Author Topic: RMB  (Read 1093 times)


  • Hero Member
  • *****
  • Posts: 896
« on: October 24, 2015, 04:15:42 PM »
Design Cad requires the user to choose between two functionalities of the Right Mouse Button.

I have always kept it set to gravity.

But why not have both?
A) Clicking the RMB should initiate gravity snap.
B) Pressing and holding the RMB for a given interval should display the point menu (at least in the midst of a draw command).

The point menu may be a simple context menu, which selects by release of the RMB, or it may persist until a function is chosen by a lmb click or esc.  Not sure which implementation I prefer. Either would be an improvement. Anyone else?


PS: The present implementation improperly prevents the point menu from displaying (even in the midst of a draw command) if any entities are selected.  That should be fixed.
« Last Edit: October 24, 2015, 06:46:41 PM by bdeck »


  • Hero Member
  • *****
  • Posts: 2588
  • the trick is knowin...^ > v < - which way's up?
« Reply #1 on: October 24, 2015, 08:17:45 PM »
You clearly know this already lol, but I'll mention it anyway.
a) If you set the right click to gravity, then
b) (Ctrl+right click) gives the menu (and Point Control is the bottom option on that menu),
c) and if that's too many clicks, the just set a hotkey ( say J ) to give you point control.

(2 cents)


  • Hero Member
  • *****
  • Posts: 735
« Reply #2 on: October 24, 2015, 11:25:36 PM »
Sam is right.
Since I have changed of employer, I now use TopSolid at work (and of course, sometimes DesignCad too, when it is quickly and easier for ... what is ultimately often the case, to the amazement of my colleagues)
In TopSolid, there is some implementation of the RMB in the direction that BD is thinking, but it's not the best thing they have did ... most of the time it leads you to do things you would not want ...
Also, having to had to press one key more is, in my point of wiew, better.


  • Hero Member
  • *****
  • Posts: 5611
« Reply #3 on: October 25, 2015, 08:27:18 AM »

The problem with what you are suggesting is how long is long enough?

Right now the action of pressing and releasing the right mouse button is unambiguous.
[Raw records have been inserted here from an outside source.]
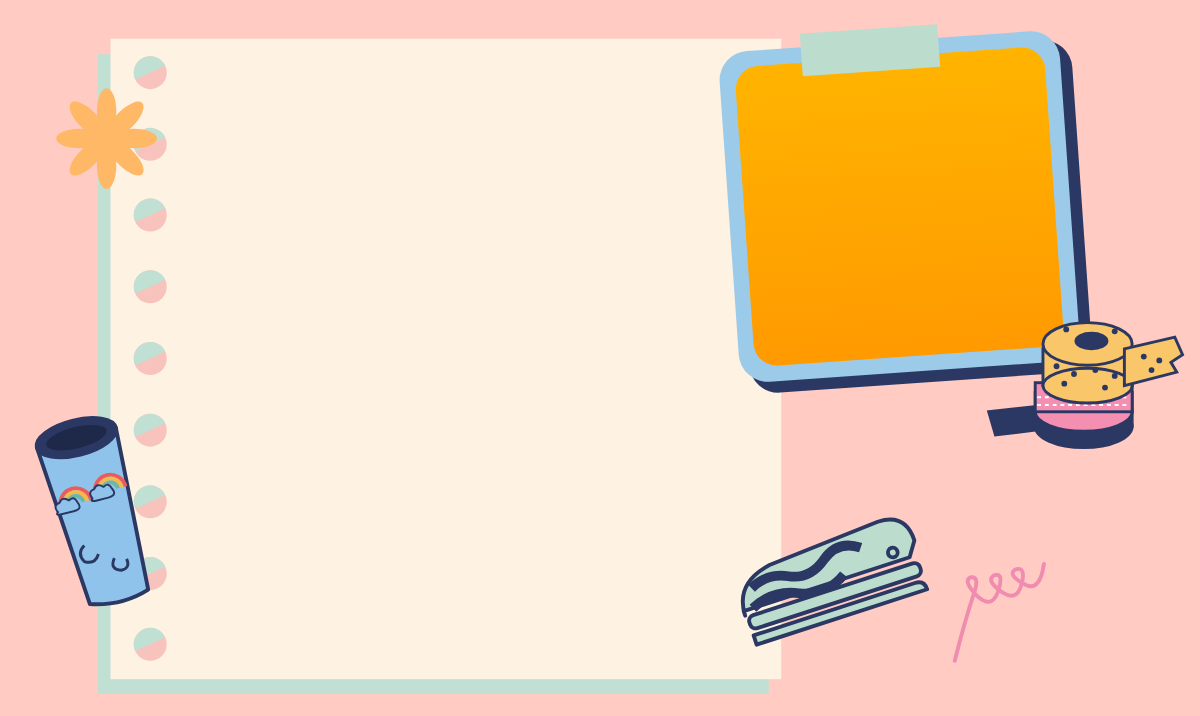
<!DOCTYPE html>
<html lang="en">
<head>
<meta charset="utf-8">
<title>Desk Notes Board</title>
<style>
  :root {
    --desk-pink: #ffcbc3;
    --paper-cream: #fef2e3;
    --paper-mint: #bfe0d3;
    --hole-pink: #f8c3bc;
    --flower-orange: #ffb866;
    --frame-blue: #9ccbea;
    --ink-navy: #2b3863;
    --note-top: #ffb400;
    --note-bottom: #ff9a00;
    --tape-mint: #bcddce;
    --tape-yellow: #f9c66a;
    --tape-pink: #f48fb1;
    --cup-blue: #8fc3ec;
    --squiggle-pink: #f08cb0;
  }
  html, body { margin: 0; padding: 0; overflow: hidden; background: var(--desk-pink); }
  .board { display: block; width: 1200px; height: 716px; }
</style>
</head>
<body>
<svg class="board" viewBox="0 0 1238 739" width="1200" height="716" preserveAspectRatio="none" xmlns="http://www.w3.org/2000/svg">
  <defs>
    <linearGradient id="note-fill" x1="0" y1="0" x2="0" y2="1">
      <stop offset="0" stop-color="var(--note-top)"/>
      <stop offset="1" stop-color="var(--note-bottom)"/>
    </linearGradient>
    <clipPath id="hole-top-half"><rect x="-20" y="-20" width="40" height="20"/></clipPath>
    <g id="binder-hole">
      <circle r="17" fill="var(--hole-pink)"/>
      <circle r="17" fill="var(--paper-mint)" clip-path="url(#hole-top-half)" transform="rotate(-25)"/>
    </g>
    <g id="rainbow">
      <path d="M-16 6 a16 16 0 0 1 32 0" fill="none" stroke="#e85d5d" stroke-width="4"/>
      <path d="M-12 6 a12 12 0 0 1 24 0" fill="none" stroke="#f7b84b" stroke-width="4"/>
      <path d="M-8 6 a8 8 0 0 1 16 0" fill="none" stroke="#6bb8a8" stroke-width="4"/>
      <path d="M-20 10 q-4 -8 4 -9 q4 -6 10 0 q6 -4 8 4 q4 8 -6 8 h-12 q-8 0 -4 -3z" fill="var(--cup-blue)" stroke="var(--ink-navy)" stroke-width="2"/>
    </g>
  </defs>

  <rect class="desk" width="1238" height="739" fill="var(--desk-pink)"/>

  <g class="notebook-page">
    <rect x="101" y="56" width="692" height="660" fill="var(--paper-mint)"/>
    <rect x="114" y="40" width="692" height="661" fill="var(--paper-cream)"/>
    <use href="#binder-hole" x="155" y="75"/>
    <use href="#binder-hole" x="155" y="149"/>
    <use href="#binder-hole" x="155" y="222"/>
    <use href="#binder-hole" x="155" y="296"/>
    <use href="#binder-hole" x="155" y="370"/>
    <use href="#binder-hole" x="155" y="444"/>
    <use href="#binder-hole" x="155" y="518"/>
    <use href="#binder-hole" x="155" y="592"/>
    <use href="#binder-hole" x="155" y="665"/>
  </g>

  <g class="flower" transform="translate(110 143)" fill="var(--flower-orange)">
    <circle r="18"/>
    <g id="petal-pair"><ellipse rx="10" ry="24" cy="-28"/><ellipse rx="10" ry="24" cy="28"/></g>
    <use href="#petal-pair" transform="rotate(45)"/>
    <use href="#petal-pair" transform="rotate(90)"/>
    <use href="#petal-pair" transform="rotate(135)"/>
  </g>

  <g class="sticky-note" transform="rotate(-4 930 215)">
    <rect x="762" y="52" width="354" height="344" rx="30" fill="var(--ink-navy)"/>
    <rect x="752" y="42" width="352" height="342" rx="30" fill="var(--frame-blue)"/>
    <rect x="768" y="58" width="320" height="310" rx="24" fill="url(#note-fill)"/>
    <rect x="838" y="28" width="142" height="44" fill="var(--tape-mint)"/>
  </g>

  <g class="washi-tape-rolls" stroke="var(--ink-navy)" stroke-width="3">
    <path d="M1020 425 l55 -6 v24 l-48 6 z" fill="var(--ink-navy)"/>
    <ellipse cx="1118" cy="440" rx="50" ry="22" fill="var(--ink-navy)"/>
    <rect x="1068" y="405" width="100" height="35" fill="var(--ink-navy)"/>
    <ellipse cx="1118" cy="425" rx="50" ry="20" fill="var(--tape-pink)"/>
    <rect x="1068" y="395" width="100" height="30" fill="var(--tape-pink)"/>
    <path d="M1070 410 h96 M1070 418 h96" stroke="#fff" stroke-width="2" stroke-dasharray="4 4"/>
    <rect x="1076" y="360" width="92" height="38" fill="var(--tape-yellow)"/>
    <ellipse cx="1122" cy="398" rx="46" ry="18" fill="var(--tape-yellow)"/>
    <ellipse cx="1122" cy="355" rx="46" ry="22" fill="var(--tape-yellow)"/>
    <ellipse cx="1126" cy="352" rx="16" ry="8" fill="var(--ink-navy)"/>
    <path d="M1160 360 l52 -12 l8 18 l-12 8 l6 10 l-54 14 z" fill="var(--tape-yellow)"/>
    <g fill="var(--ink-navy)" stroke="none">
      <circle cx="1090" cy="378" r="3"/><circle cx="1108" cy="386" r="3"/><circle cx="1130" cy="382" r="3"/>
      <circle cx="1150" cy="388" r="3"/><circle cx="1098" cy="396" r="3"/><circle cx="1140" cy="400" r="3"/>
      <circle cx="1180" cy="368" r="3"/><circle cx="1196" cy="372" r="3"/><circle cx="1188" cy="382" r="3"/>
      <circle cx="1100" cy="340" r="3"/><circle cx="1150" cy="342" r="3"/>
    </g>
  </g>

  <g class="stapler" transform="rotate(-18 845 595)" stroke="var(--ink-navy)" stroke-width="4" stroke-linejoin="round">
    <path d="M760 610 q0 -35 40 -42 l120 -8 q30 0 30 30 l-10 15 h-180 z" fill="var(--tape-mint)"/>
    <path d="M775 585 q20 -10 40 0 t40 -5 t40 0 M770 605 q25 -12 50 0 t50 -4" fill="none" stroke-width="10"/>
    <rect x="762" y="612" width="185" height="14" rx="6" fill="var(--tape-mint)"/>
    <path d="M762 632 h175 q10 0 10 10 h-185 z" fill="var(--tape-mint)"/>
    <circle cx="925" cy="595" r="5" fill="var(--tape-mint)"/>
  </g>

  <g class="tumbler" transform="rotate(-14 95 525)" stroke="var(--ink-navy)" stroke-width="4" stroke-linejoin="round">
    <path d="M55 450 h84 l-8 170 q-30 10 -62 0 z" fill="var(--cup-blue)"/>
    <ellipse cx="97" cy="450" rx="42" ry="18" fill="var(--ink-navy)"/>
    <ellipse cx="97" cy="450" rx="32" ry="11" fill="#1e2848" stroke="none"/>
    <use href="#rainbow" x="80" y="510" stroke="none"/>
    <use href="#rainbow" x="118" y="505" stroke="none"/>
    <path d="M78 560 q-10 6 -4 16 q10 6 16 -4 M105 580 q-8 10 4 14 q10 0 8 -10" fill="none" stroke-width="3"/>
  </g>

  <path class="squiggle" d="M985 682 q10 -40 20 -70 q6 -18 -4 -16 q-8 4 8 20 q16 14 22 -10 q4 -16 -6 -12 q-8 6 10 18 q16 10 20 -14 q2 -14 -8 -10 q-8 6 12 16 q14 6 18 -22" fill="none" stroke="var(--squiggle-pink)" stroke-width="4" stroke-linecap="round"/>
</svg>
</body>
</html>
Regardless of the time interval between the two actions you always get the same result.

But if you create two actions for the same set of operations you set up a potentially confusing situation. The delay between press and release is an arbitrary interval. How long should it be so that people who normally press and release the button slowly do not accidentally trigger the wrong function?


Personally, I find such "hold long enough but not too long" requirements to be a very annoying bad design. I had a Ford/Mazda that had the cruise control buttons on the steering wheel. Consequently, there was a danger that the driver might accidentally press one of the buttons and cause the car to accelerate when the intention was to do something like press the horn button. The answer to this problem was to require the driver to press any cruise control buttons "long enough" so it would not be an accidental button press. That made the cruise control very unpredictable and slow to use.

For example, the "press to accelerate" and "press to decelerate" buttons had to be held down for some unspecified time before they took effect. You were supposed to be able to press the buttons once to increase/decrease the speed a small amount (1 mph) but that was almost impossible. Either you didn't hold it long enough and nothing happened or you held it too long and the car changed speed  several mph. You could not use the buttons to make fine adjustments to the car's speed. It was a horrible design!

In contrast, a Camaro that I owned had the cruise control buttons on a separate lever behind the steering wheel. Since there was no danger of accidentally pressing a button, just a simple quick key press was all that was needed. I could press the "accelerate" button once and the car accelerated exactly 1 mph. Press it five times quickly and the car accelerated exactly 5 mph. I have a Toyota that works the same way - with the buttons on a separate lever. And it also allows me to have precise control of the speed.

I have an old digital clock that as dual function buttons, and it also is really annoying. To advance the time one increment you press and release a button. To get it to automatically advance without having to press the button repeatedly you hold the button down. But sometimes when I press the button to advance by one minute/hour I hold it a bit too long and the damned thing advances two or three increments. Then I have to press and hold while the damned thing advances a full minute or 24 hours to get back to where I started. In this case "how long" is too short.


Right now the DesignCAD right mouse button operation is unambiguous. Press once - for any amount of time - to do one thing. Hold down the CTRL key and press the right button once - for any amount of time - to do another thing. No need to guess how long "long enough" is.


This may be a moot argument.

With the standard PC keyboard operation pressing a key sends one key code and releasing it sends another. But does the standard mouse key definition have separate key pressed and key released codes? Or is it just a simple strobe indication that the button has been pressed far enough to activate the switch?

If there are not separate mouse "button down" and "button up" signals what you are asking for cannot be done.

DesignCAD user since 1987